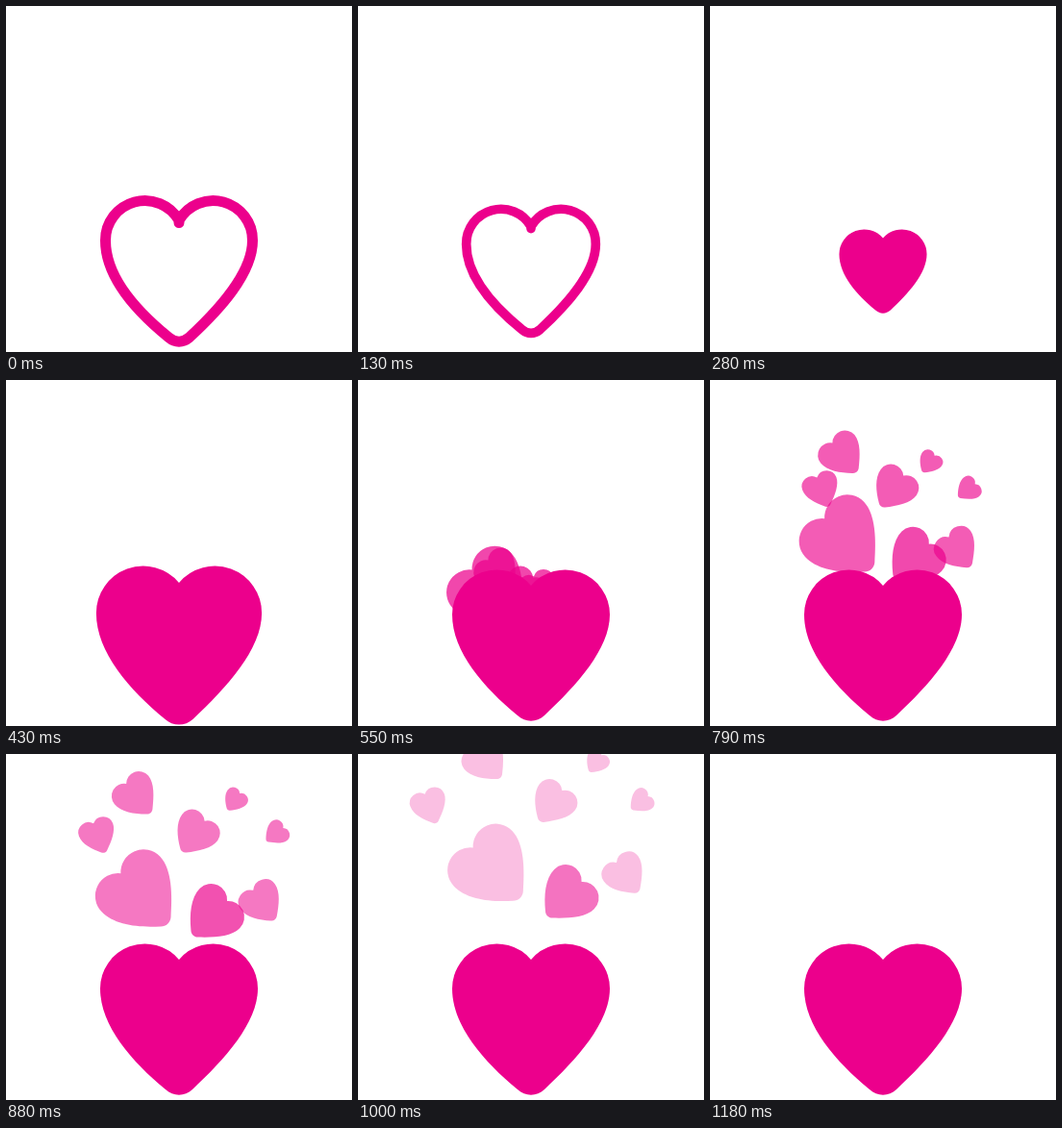
These frames come from a looping animation (360x360 px, 3310 ms). An HTML page:

```html
<!DOCTYPE html>
<html lang="en">
<head>
<meta charset="utf-8">
<title>Heart burst</title>
<style>
  html, body { margin: 0; width: 100%; height: 100%; overflow: hidden; background: #fff; }
  svg { display: block; width: 100%; height: 100%; }
</style>
</head>
<body>
<svg viewBox="0 0 360 360" fill="#ec008c">
  <defs>
    <path id="heart" d="M0-62A46.5 46.5 0 0 0-82-32C-82 7-49 44-14 73C-6 80.5 6 80.5 14 73C47 42 82 4 82-32A46.5 46.5 0 0 0 0-62Z"/>
  </defs>
  <g id="burst"></g>
  <g id="main">
    <use id="solid" href="#heart"/>
    <path id="outline" fill="none" stroke="#ec008c" stroke-width="11" stroke-linejoin="round"
      d="M0-50.5V-53A41 41 0 0 0-76.5-32C-76.5 5-45 41-10.5 69C-4 74.5 4 74.5 10.5 69C43 39 76.5 2 76.5-32A41 41 0 0 0 0-53Z"/>
  </g>
</svg>
<script>
const LOOP = 3310, HOLD = 100, STEP = 30, END = 1180;
const SWAP = 250, POP = 430, SETTLE = 550;
const FLIGHT = 850;

// Launch point, sideways drift, rise, tilt and size; drag 1 keeps a steady speed.
const particles = [
  { x: 140, y: 234, drift: 2, rise: 189, tilt: -43, size: .51, drag: 1 },
  { x: 149, y: 238, drift: -18, rise: 274, tilt: -40, size: .28 },
  { x: 210, y: 249, drift: -161, rise: 231, tilt: -21, size: .23 },
  { x: 166, y: 252, drift: 43, rise: 238, tilt: 36, size: .28 },
  { x: 184, y: 260, drift: 76, rise: 299, tilt: 36, size: .15 },
  { x: 210, y: 259, drift: 100, rise: 249, tilt: 52, size: .155 },
  { x: 229, y: 249, drift: 83, rise: 204, tilt: -36, size: .27, drag: 1 },
  { x: 209, y: 211, drift: 13, rise: 102, tilt: 45, size: .357, start: 680, end: 1170 }
];

const byId = id => document.getElementById(id);
const show = (node, on) => node.setAttribute("visibility", on ? "visible" : "hidden");

for (const p of particles) {
  p.node = document.createElementNS("http://www.w3.org/2000/svg", "use");
  p.node.setAttribute("href", "#heart");
  byId("burst").append(p.node);
}

function ease(t, t0, t1, from, to) {
  const u = Math.min(1, Math.max(0, (t - t0) / (t1 - t0)));
  return from + (to - from) * (1 - Math.cos(Math.PI * u)) / 2;
}

function mainScale(t) {
  if (t < SWAP) return ease(t, 70, SWAP, 1, .52);
  if (t < POP) return ease(t, SWAP, POP, .52, 1.05);
  return ease(t, POP, SETTLE, 1.05, 1);
}

function drawParticle(p, t) {
  const { start = 490, end = 1070, drag = 2 } = p;
  const age = (t - start) / (end - start);
  const visible = age >= 0 && age < 1;
  show(p.node, visible);
  if (!visible) return;
  const travel = 1 - (1 - (t - start) / FLIGHT) ** drag;
  const x = p.x + p.drift * travel, y = p.y - p.rise * travel;
  p.node.setAttribute("transform", `translate(${x} ${y}) rotate(${p.tilt}) scale(${p.size})`);
  p.node.setAttribute("opacity", .72 * (1 - age ** 3.35));
}

function render(ms) {
  const time = ms % LOOP;
  const t = time < HOLD ? 0 : Math.min(END, HOLD + STEP * Math.floor((time - HOLD) / STEP));
  byId("main").setAttribute("transform", `translate(180 276) scale(${mainScale(t)})`);
  show(byId("solid"), t >= SWAP);
  show(byId("outline"), t < SWAP);
  particles.forEach(p => drawParticle(p, t));
}

const began = performance.now();
function tick() {
  render(performance.now() - began);
  requestAnimationFrame(tick);
}
tick();
</script>
</body>
</html>
```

▬▬▬▬▬▬

Show every line of the material above in which "rise" is present.

// Launch point, sideways drift, rise, tilt and size; drag 1 keeps a steady speed.
  { x: 140, y: 234, drift: 2, rise: 189, tilt: -43, size: .51, drag: 1 },
  { x: 149, y: 238, drift: -18, rise: 274, tilt: -40, size: .28 },
  { x: 210, y: 249, drift: -161, rise: 231, tilt: -21, size: .23 },
  { x: 166, y: 252, drift: 43, rise: 238, tilt: 36, size: .28 },
  { x: 184, y: 260, drift: 76, rise: 299, tilt: 36, size: .15 },
  { x: 210, y: 259, drift: 100, rise: 249, tilt: 52, size: .155 },
  { x: 229, y: 249, drift: 83, rise: 204, tilt: -36, size: .27, drag: 1 },
  { x: 209, y: 211, drift: 13, rise: 102, tilt: 45, size: .357, start: 680, end: 1170 }
  const x = p.x + p.drift * travel, y = p.y - p.rise * travel;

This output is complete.